Poetic Conduct
She is a poetic therapist with an authentic style, who invites the reader to listen, relate and heal. Poetic Conduct offers a professional counselor's approach to self-healing through poetry. The reader will explore the realness of written expressions of admiration, love interests, support, grief, loss, and healing.
Durden’s debut collects urgently personal poetry centered on, as the title suggests, the idea of “conduct”—how we behave in crushes and in love, how we face loss and addiction, how we must unite in the face of racial injustice and community degradation, and more. The language is direct, self-revealing, and impassioned, with a sensuous rhythmic pulse that’s most immediately apparent in entries dedicated to romance. In short lines that build to pointedly repetitive “so”s, the playful “Secret Admirers” captures not just the thoughts of a woman with a crush but the quickening of her heart as she runs the math to convince herself that what she thinks the man’s feeling is real: “He looks at me /so, he notices / He spoke to me /so, he’s approachable / He stares when he thinks I don’t see it /so, he likes me.”

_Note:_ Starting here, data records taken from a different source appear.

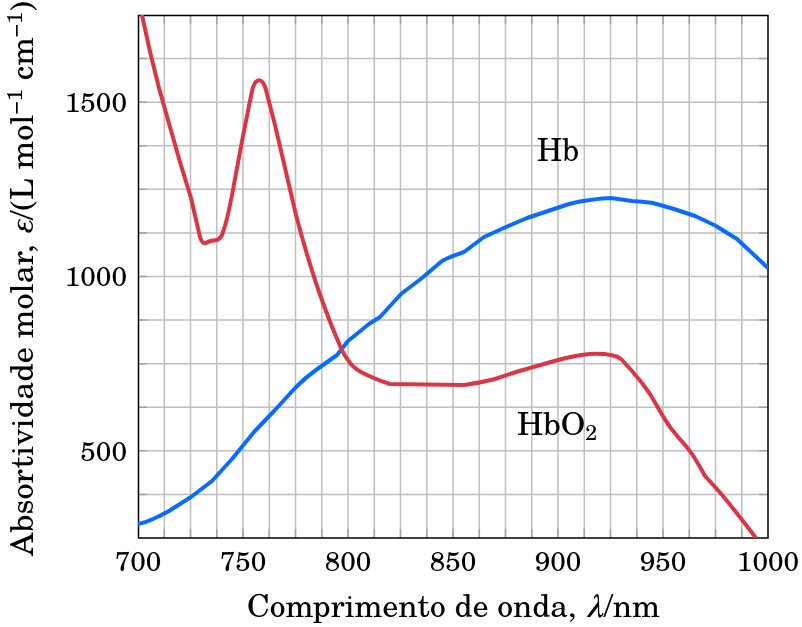
<!DOCTYPE html>
<html lang="pt">
<head>
<meta charset="utf-8">
<title>Absortividade molar de Hb e HbO2</title>
<style>
:root {
  --paper: #fff;
  --ink: #000;
  --grid: #bfbfbf;
  --tick: #a3a3a3;
  --hb: #0a6cff;
  --hbo2: #dc3545;
}
* { box-sizing: border-box; margin: 0; padding: 0; }
html, body { width: 802px; height: 627px; overflow: hidden; background: var(--paper); }
.chart {
  position: relative; width: 802px; height: 627px; overflow: hidden;
  color: var(--ink);
  font-family: "TeX Gyre Schola", "Liberation Serif", serif;
}
.plot { position: absolute; inset: 0; display: block; }
.plot text { font-size: 31px; fill: var(--ink); }
.plot .script { font-size: 21px; }
.plot .symbol { font-style: italic; }
.grid { stroke: var(--grid); stroke-width: 1.5; }
.ticks { stroke: var(--tick); stroke-width: 1.5; }
.frame { fill: none; stroke: var(--ink); stroke-width: 1.5; }
.curve { fill: none; stroke-width: 4; stroke-linejoin: round; }
.curve-hb { stroke: var(--hb); }
.curve-hbo2 { stroke: var(--hbo2); }
.axis { position: absolute; display: flex; list-style: none; font-size: 28px; line-height: 0; }
.axis li::before { content: ""; display: inline-block; height: 30px; }
.axis-x { left: 85.5px; top: 541px; width: 735px; }
.axis-x li { flex: 1; text-align: center; }
.axis-y { left: 40px; top: 82px; width: 87px; height: 523px; flex-direction: column; }
.axis-y li { flex: 1; text-align: right; }
</style>
</head>
<body>
<main class="chart">
  <svg class="plot" width="802" height="627" viewBox="0 0 802 627">
    <defs>
      <clipPath id="plot-area"><rect x="138" y="15" width="630" height="523"/></clipPath>
      <path id="columns" d="M164.3 15V538M190.5 15V538M216.8 15V538M243 15V538M269.3 15V538M295.5 15V538M321.8 15V538M348 15V538M374.3 15V538M400.5 15V538M426.8 15V538M453 15V538M479.3 15V538M505.5 15V538M531.8 15V538M558 15V538M584.3 15V538M610.5 15V538M636.8 15V538M663 15V538M689.3 15V538M715.5 15V538M741.8 15V538"/>
      <path id="rows" d="M138 58.6H768M138 102.2H768M138 145.8H768M138 189.3H768M138 232.9H768M138 276.5H768M138 320.1H768M138 363.7H768M138 407.3H768M138 450.8H768M138 494.4H768"/>
      <clipPath id="column-ends"><rect x="138" y="15" width="630" height="9"/><rect x="138" y="529" width="630" height="9"/></clipPath>
      <clipPath id="row-ends"><rect x="138" y="15" width="9" height="523"/><rect x="759" y="15" width="9" height="523"/></clipPath>
    </defs>
    <g class="grid"><use href="#columns"/><use href="#rows"/></g>
    <g class="ticks">
      <use href="#columns" clip-path="url(#column-ends)"/>
      <use href="#rows" clip-path="url(#row-ends)"/>
    </g>
    <rect class="frame" x="138.5" y="15.5" width="629.5" height="522.5"/>
    <g clip-path="url(#plot-area)">
      <path class="curve curve-hb" d="M138 524Q147 522 153 519Q162 515 169 511L191 497L212 481L232 459L254 432L275 410L296 387Q306 377 316 370L337 355L348 341L369 324L380 317L401 294L422 278L442 261Q447 258 464 252L484 237L506 227L527 218L548 211L569 204Q580 201 590 200Q604 198 611 198L632 201Q646 202 653 203L674 209L695 216Q706 221 716 226L737 239L768 268"/>
      <path class="curve curve-hbo2" d="M141 10Q149 50 159 88L170 127L180 162L191 198L200 237C202 244 205 244 208 242C213 239 218 243 222 235Q227 222 232 195L243 136L252 91C255 78 262 76 266 90L275 125L296 215Q306 253 317 286Q328 318 338 341Q343 354 348 360Q352 367 361 372Q374 379 390 384L464 385Q480 383 495 379L516 372L558 360Q577 355 590 354Q613 353 621 359L632 371Q641 381 650 394L664 418Q670 428 678 437Q689 449 694 457Q699 465 705 476L716 488Q727 500 756 538L760 543"/>
    </g>
    <g class="series-labels">
      <text x="537" y="161" textLength="42" lengthAdjust="spacingAndGlyphs">Hb</text>
      <text x="517" y="435" textLength="80" lengthAdjust="spacingAndGlyphs">HbO<tspan class="script" dy="5">2</tspan></text>
    </g>
    <g class="axis-titles">
      <text x="247" y="617" textLength="413" lengthAdjust="spacingAndGlyphs">Comprimento de onda, <tspan class="symbol">λ</tspan>/nm</text>
      <text transform="translate(33 556) rotate(-90)" textLength="555" lengthAdjust="spacingAndGlyphs">Absortividade molar, <tspan class="symbol">ε</tspan>/(L mol<tspan class="script" dy="-11">−1</tspan><tspan dy="11"> cm</tspan><tspan class="script" dy="-11">−1</tspan><tspan dy="11">)</tspan></text>
    </g>
  </svg>
  <ol class="axis axis-x">
    <li>700</li><li>750</li><li>800</li><li>850</li><li>900</li><li>950</li><li>1000</li>
  </ol>
  <ol class="axis axis-y">
    <li>1500</li><li>1000</li><li>500</li>
  </ol>
</main>
</body>
</html>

That’s one of several poems dedicated to the irresistible idea of infatuation, a topic Durden handles with a fizzing sense of yearning and possibility. A related rhythm also powers “My Type,” which considers the traits of Durden’s ideal partner (“A man / A strong black man / A no-nonsense type of man”) with much engaging internal rhyme and stanza-ending declarations of “That’s right.” The tone is more rarified in the powerful “My King,” where a repeating structure and simpler language makes clear the urgent weight of the message. She writes, “Black men, you are strong / Black men, you are cherished and / Black men, you are loved.”

The collection also includes tributes to Durden’s mother and grandmother, a stage-ready call for unity and change, (“Let us unite to dismantle slavery, / Mental imprisonment, debt, physical bondage of jails and prisons”), and a celebration of having paid off student loans that shares a title with an Eric B. & Rakim classic and kicks off with the memorable couplet “Navient, it was you [or] the rent.” Readers looking for poetic straight talk with heat and bounce will find much here that engages.

Takeaway: Pulsing poems of love, life, unity, and cherishing Black men.

Comparable Titles: Evie Shockley, Jessica Care Moore.

Production grades
Cover: A
Design and typography: A
Illustrations: N/A
Editing: A-
Marketing copy: A